What you output must be the exact lines from the first line of the data through the one holding "--coat-dark: #343434;", with no pictures.

* ENTRIES SHOWN
****
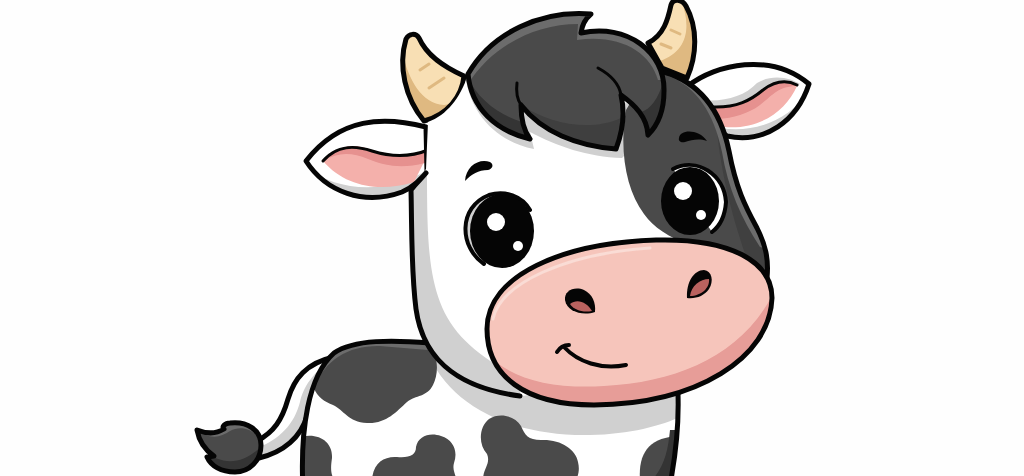
<!DOCTYPE html>
<html lang="en">
<head>
<meta charset="utf-8">
<title>Cartoon calf</title>
<style>
:root {
  --paper: #fefefe;
  --ink: #050505;
  --white: #ffffff;
  --shade: #d0d0d0;
  --coat: #4a4a4a;
  --coat-light: #6c6c6c;
  --coat-dark: #343434;
  --pink: #f6c5bb;
  --pink-deep: #e79d98;
  --ear-pink: #f4b0ab;
  --ear-deep: #e6918f;
  --nostril: #b9625f;
  --horn: #f8dfb4;
  --horn-shade: #dfb981;
}
html, body { margin: 0; background: var(--paper); overflow: hidden; }
svg { display: block; width: 1024px; height: 476px; }
.line { fill: none; stroke: var(--ink); stroke-width: 5; stroke-linecap: round; stroke-linejoin: round; }
.white { fill: var(--white); }
.shade { fill: var(--shade); }
.coat { fill: var(--coat); }
.coat-light { fill: var(--coat-light); }
.coat-dark { fill: var(--coat-dark); }
.pink { fill: var(--pink); }
.pink-deep { fill: var(--pink-deep); }
.ear-pink { fill: var(--ear-pink); }
.ear-deep { fill: var(--ear-deep); }
.nostril { fill: var(--nostril); }
.horn { fill: var(--horn); }
.horn-shade { fill: var(--horn-shade); }
.ink { fill: var(--ink); }
.groove { fill: none; stroke: var(--horn-shade); stroke-width: 3; stroke-linecap: round; }
</style>
</head>
<body>
<svg viewBox="0 0 1024 476" role="img" aria-label="Smiling cartoon calf with a pink muzzle, dark forelock and spotted coat">
  <defs>
    <path id="tail" d="M334 357C306 363 294 379 288 399C282 420 274 432 257 441L259 458C284 452 301 437 307 416C311 397 317 376 334 357Z"/>
    <path id="tuft" d="M197 430C207 434 216 434 224 429C221 427 225 423 230 423C247 421 261 430 261 445C261 461 249 472 235 472C221 472 211 466 207 457L214 456C205 450 199 441 197 430Z"/>
    <path id="body" d="M303 490C300 430 308 376 334 353C354 339 394 340 430 343L500 385L678 394C679 425 675 460 669 490Z"/>
    <path id="ear-left" d="M426 127C384 116 340 117 306 161C326 192 364 206 402 192C414 187 421 179 427 172Z"/>
    <path id="ear-right" d="M688 86C716 64 771 52 809 84C797 121 765 144 727 136L705 120Z"/>
    <path id="horn-left" d="M424 121C405 98 398 66 406 39C409 33 416 33 419 38C427 56 444 67 464 76C462 97 447 115 424 121Z"/>
    <path id="horn-right" d="M648 43C664 35 668 19 671 5C673 -2 682 -1 686 6C698 28 697 55 687 78L662 68Z"/>
    <path id="head" d="M411 190C417 178 422 175 426 169L428 122C447 115 460 98 468 75C520 20 620 20 664 72C704 84 722 117 729 151C736 188 745 206 757 228C765 244 769 258 767 278L700 380L520 396C466 389 424 366 416 309C411 270 412 230 411 190Z"/>
    <path id="muzzle" d="M487 329C487 275 563 243 656 240C731 238 772 262 772 298C770 358 697 404 594 405C525 405 487 376 487 329Z"/>
    <path id="forelock" d="M468 74C492 32 542 10 591 14C585 19 582 25 581 33C627 23 665 52 664 91C664 111 658 125 648 135C647 117 635 105 621 95C626 117 621 136 616 149C577 146 542 132 521 105C521 119 524 131 530 139C496 131 471 108 468 74Z"/>
    <clipPath id="clip-tail"><use href="#tail"/></clipPath>
    <clipPath id="clip-tuft"><use href="#tuft"/></clipPath>
    <clipPath id="clip-body"><use href="#body"/></clipPath>
    <clipPath id="clip-ear-left"><use href="#ear-left"/></clipPath>
    <clipPath id="clip-ear-right"><use href="#ear-right"/></clipPath>
    <clipPath id="clip-horn-left"><use href="#horn-left"/></clipPath>
    <clipPath id="clip-horn-right"><use href="#horn-right"/></clipPath>
    <clipPath id="clip-head"><use href="#head"/></clipPath>
    <clipPath id="clip-muzzle"><use href="#muzzle"/></clipPath>
    <clipPath id="clip-forelock"><use href="#forelock"/></clipPath>
  </defs>

  <g id="tail-group">
    <use href="#tail" class="white"/>
    <path class="shade" clip-path="url(#clip-tail)" d="M340 352C314 371 304 385 300 402C294 425 279 440 255 449L259 462L320 440Z"/>
    <use href="#tail" class="line"/>
    <use href="#tuft" class="coat"/>
    <g clip-path="url(#clip-tuft)">
      <path class="coat-light" d="M196 428C208 440 220 438 230 431C240 425 253 429 258 438L264 424L226 416Z"/>
      <path class="coat-dark" d="M204 450C222 467 246 464 262 445V476H204Z"/>
    </g>
    <use href="#tuft" class="line"/>
  </g>

  <g id="body-group">
    <use href="#body" class="white"/>
    <g clip-path="url(#clip-body)">
      <path class="shade" d="M424 343C442 398 497 432 575 435C620 436 655 428 680 417V380H500Z"/>
      <path class="coat" d="M314 388C321 359 344 338 378 338H424C438 350 440 371 433 385C427 397 416 395 407 402C396 412 386 424 367 423C348 422 344 410 333 405C325 402 317 397 314 388Z"/>
      <path class="coat-light" d="M314 388C325 359 350 345 380 346L428 350L424 336H350L312 362Z"/>
      <path class="coat" d="M300 437C320 432 333 443 332 458C331 466 330 472 334 480H300Z"/>
      <path class="coat" d="M372 480C373 463 384 456 397 457C410 458 416 455 416 447C418 436 430 432 441 436C454 440 458 452 454 463C452 470 456 474 456 480Z"/>
      <path class="coat" d="M483 480C483 468 491 464 487 454C478 444 479 427 489 419C500 412 515 416 521 426C525 435 528 440 541 440C560 439 576 449 578 462C580 470 578 476 576 480Z"/>
      <path class="coat" d="M640 480C638 452 650 437 680 436V480Z"/>
      <path class="coat-dark" d="M652 480C664 467 668 451 670 430H684V480Z"/>
    </g>
    <path class="line" d="M303 490C300 430 308 376 334 353C354 339 394 340 430 343M678 394C679 425 675 460 669 490"/>
  </g>

  <g id="ears">
    <use href="#ear-left" class="white"/>
    <g clip-path="url(#clip-ear-left)">
      <path class="shade" d="M304 166C336 192 388 196 430 168V206H330Z"/>
      <path class="ear-pink" d="M323 161C337 145 354 143 372 150C391 157 410 156 430 150L414 182C382 192 346 188 323 161Z"/>
      <path class="ear-deep" d="M323 161C337 145 354 143 372 150C391 157 410 156 430 150L425 163C402 169 385 166 368 159C351 152 338 152 323 161Z"/>
    </g>
    <use href="#ear-left" class="line"/>
    <path class="line" stroke-width="3" d="M323 161C337 145 354 145 372 151C391 157 411 157 428 150" style="stroke-width:3"/>
    <use href="#ear-right" class="white"/>
    <g clip-path="url(#clip-ear-right)">
      <path class="shade" d="M690 98C716 104 742 99 757 83C774 73 792 79 800 84L720 118Z"/>
      <path class="shade" d="M812 86C793 118 758 134 720 128L726 144L790 136Z"/>
      <path class="ear-pink" d="M713 108C737 109 751 101 763 91C775 82 787 81 797 86C786 111 760 130 724 127Z"/>
      <path class="ear-deep" d="M713 108C737 109 751 101 763 91C775 82 787 81 797 86C778 86 772 96 760 105C748 114 733 118 718 119Z"/>
    </g>
    <use href="#ear-right" class="line"/>
    <path class="line" style="stroke-width:3" d="M712 107C737 108 751 100 763 90C775 81 787 80 797 85"/>
  </g>

  <g id="horns">
    <use href="#horn-left" class="horn"/>
    <path class="horn-shade" clip-path="url(#clip-horn-left)" d="M400 44C407 76 419 103 444 105C453 104 459 99 465 91L430 130L396 100Z"/>
    <path class="groove" d="M420 70L429 64M429 88L444 78"/>
    <use href="#horn-left" class="line"/>
    <use href="#horn-right" class="horn"/>
    <path class="horn-shade" clip-path="url(#clip-horn-right)" d="M681 0C692 28 687 52 660 61L670 90L706 60Z"/>
    <path class="groove" d="M671 30L680 34M661 44L671 48"/>
    <use href="#horn-right" class="line"/>
  </g>

  <g id="head-group">
    <use href="#head" class="white"/>
    <g clip-path="url(#clip-head)">
      <path class="shade" d="M408 185L427 172C427 232 428 270 440 302C452 334 478 357 520 378V400H440L404 320Z"/>
      <path class="shade" d="M466 78C470 112 496 142 534 149L530 132C556 146 588 157 622 158L660 120L560 70Z"/>
      <path class="coat" d="M626 110C619 150 626 190 644 214C654 228 668 236 690 246L780 290V150L700 60L650 70Z"/>
      <path class="coat-dark" d="M715 104C718 165 731 215 750 268L785 290V190Z" opacity=".45"/>
      <path class="coat-light" d="M668 76C696 86 714 113 722 152C728 188 741 218 760 247L772 250L738 160L706 88L664 66Z"/>
    </g>
    <path class="line" d="M411 190C412 230 411 270 416 309C424 366 466 389 520 396M664 72C704 84 722 117 729 151C736 188 745 206 757 228C765 244 769 258 767 278M411 190C417 182 422 178 426 173"/>
  </g>

  <g id="forelock-group">
    <use href="#forelock" class="coat"/>
    <g clip-path="url(#clip-forelock)">
      <path class="coat-light" d="M468 84C492 46 535 24 578 24L577 40C620 34 650 52 658 80L670 80L650 20L590 6L500 20L460 66Z"/>
      <path class="coat-dark" d="M468 78C478 99 499 115 522 122L535 145H490L462 100Z"/>
      <path class="coat-dark" d="M521 105C550 124 590 132 621 118V155L560 146Z" opacity=".5"/>
      <path class="coat-dark" d="M664 80C658 99 651 109 641 112L648 140L672 110Z"/>
    </g>
    <use href="#forelock" class="line"/>
    <path class="line" style="stroke-width:3" d="M598 68C611 75 619 83 621 95M521 105C517 99 516 91 517 83"/>
  </g>

  <g id="eyes">
    <path class="ink" d="M465 181C466 166 479 158 490 162C494 164 493 169 488 170C478 170 472 174 465 181Z"/>
    <path class="ink" d="M679 138C680 129 699 129 707 141C698 138 692 140 685 142C681 143 678 141 679 138Z"/>
    <path class="shade" d="M487 263C459 246 459 205 490 195L500 230Z"/>
    <ellipse class="ink" cx="502" cy="231" rx="32" ry="37"/>
    <path class="line" style="stroke-width:4" d="M484 264C459 247 458 207 489 195C505 190 522 196 530 210"/>
    <circle class="white" cx="496" cy="222" r="9"/>
    <circle class="white" cx="518" cy="246" r="5"/>
    <path class="white" d="M673 168C697 157 723 173 725 202C725 214 720 225 712 232L690 200Z"/>
    <ellipse class="ink" cx="690" cy="201" rx="29" ry="34"/>
    <path class="line" style="stroke-width:4" d="M673 169C697 157 724 174 726 202C725 216 720 226 712 232"/>
    <circle class="white" cx="683" cy="191" r="9"/>
    <circle class="white" cx="701" cy="215" r="5"/>
  </g>

  <g id="muzzle-group">
    <use href="#muzzle" class="pink"/>
    <g clip-path="url(#clip-muzzle)">
      <path class="pink-deep" d="M484 350C508 379 550 389 604 386C680 382 744 354 775 290V410H484Z"/>
      <path d="M493 319C501 283 565 254 650 248" fill="none" stroke="#fadcd5" stroke-width="3" stroke-linecap="round"/>
    </g>
    <use href="#muzzle" class="line"/>
    <path class="ink" d="M565 300C564 291 574 286 584 290C592 294 596 302 595 312C583 316 567 312 565 300Z"/>
    <path class="nostril" d="M570 304C577 298 587 302 592 311C583 313 574 310 570 304Z"/>
    <path class="ink" d="M687 298C686 282 694 270 704 270C712 271 714 281 709 289C704 296 696 299 687 298Z"/>
    <path class="nostril" d="M690 296C691 286 700 279 709 279C710 288 701 296 690 296Z"/>
    <path class="line" style="stroke-width:4" d="M557 352C560 347 564 345 569 345M564 347C578 362 601 370 626 365"/>
  </g>
</svg>
</body>
</html>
****
* TASK SOLUTION
<!DOCTYPE html>
<html lang="en">
<head>
<meta charset="utf-8">
<title>Cartoon calf</title>
<style>
:root {
  --paper: #fefefe;
  --ink: #050505;
  --white: #ffffff;
  --shade: #d0d0d0;
  --coat: #4a4a4a;
  --coat-light: #6c6c6c;
  --coat-dark: #343434;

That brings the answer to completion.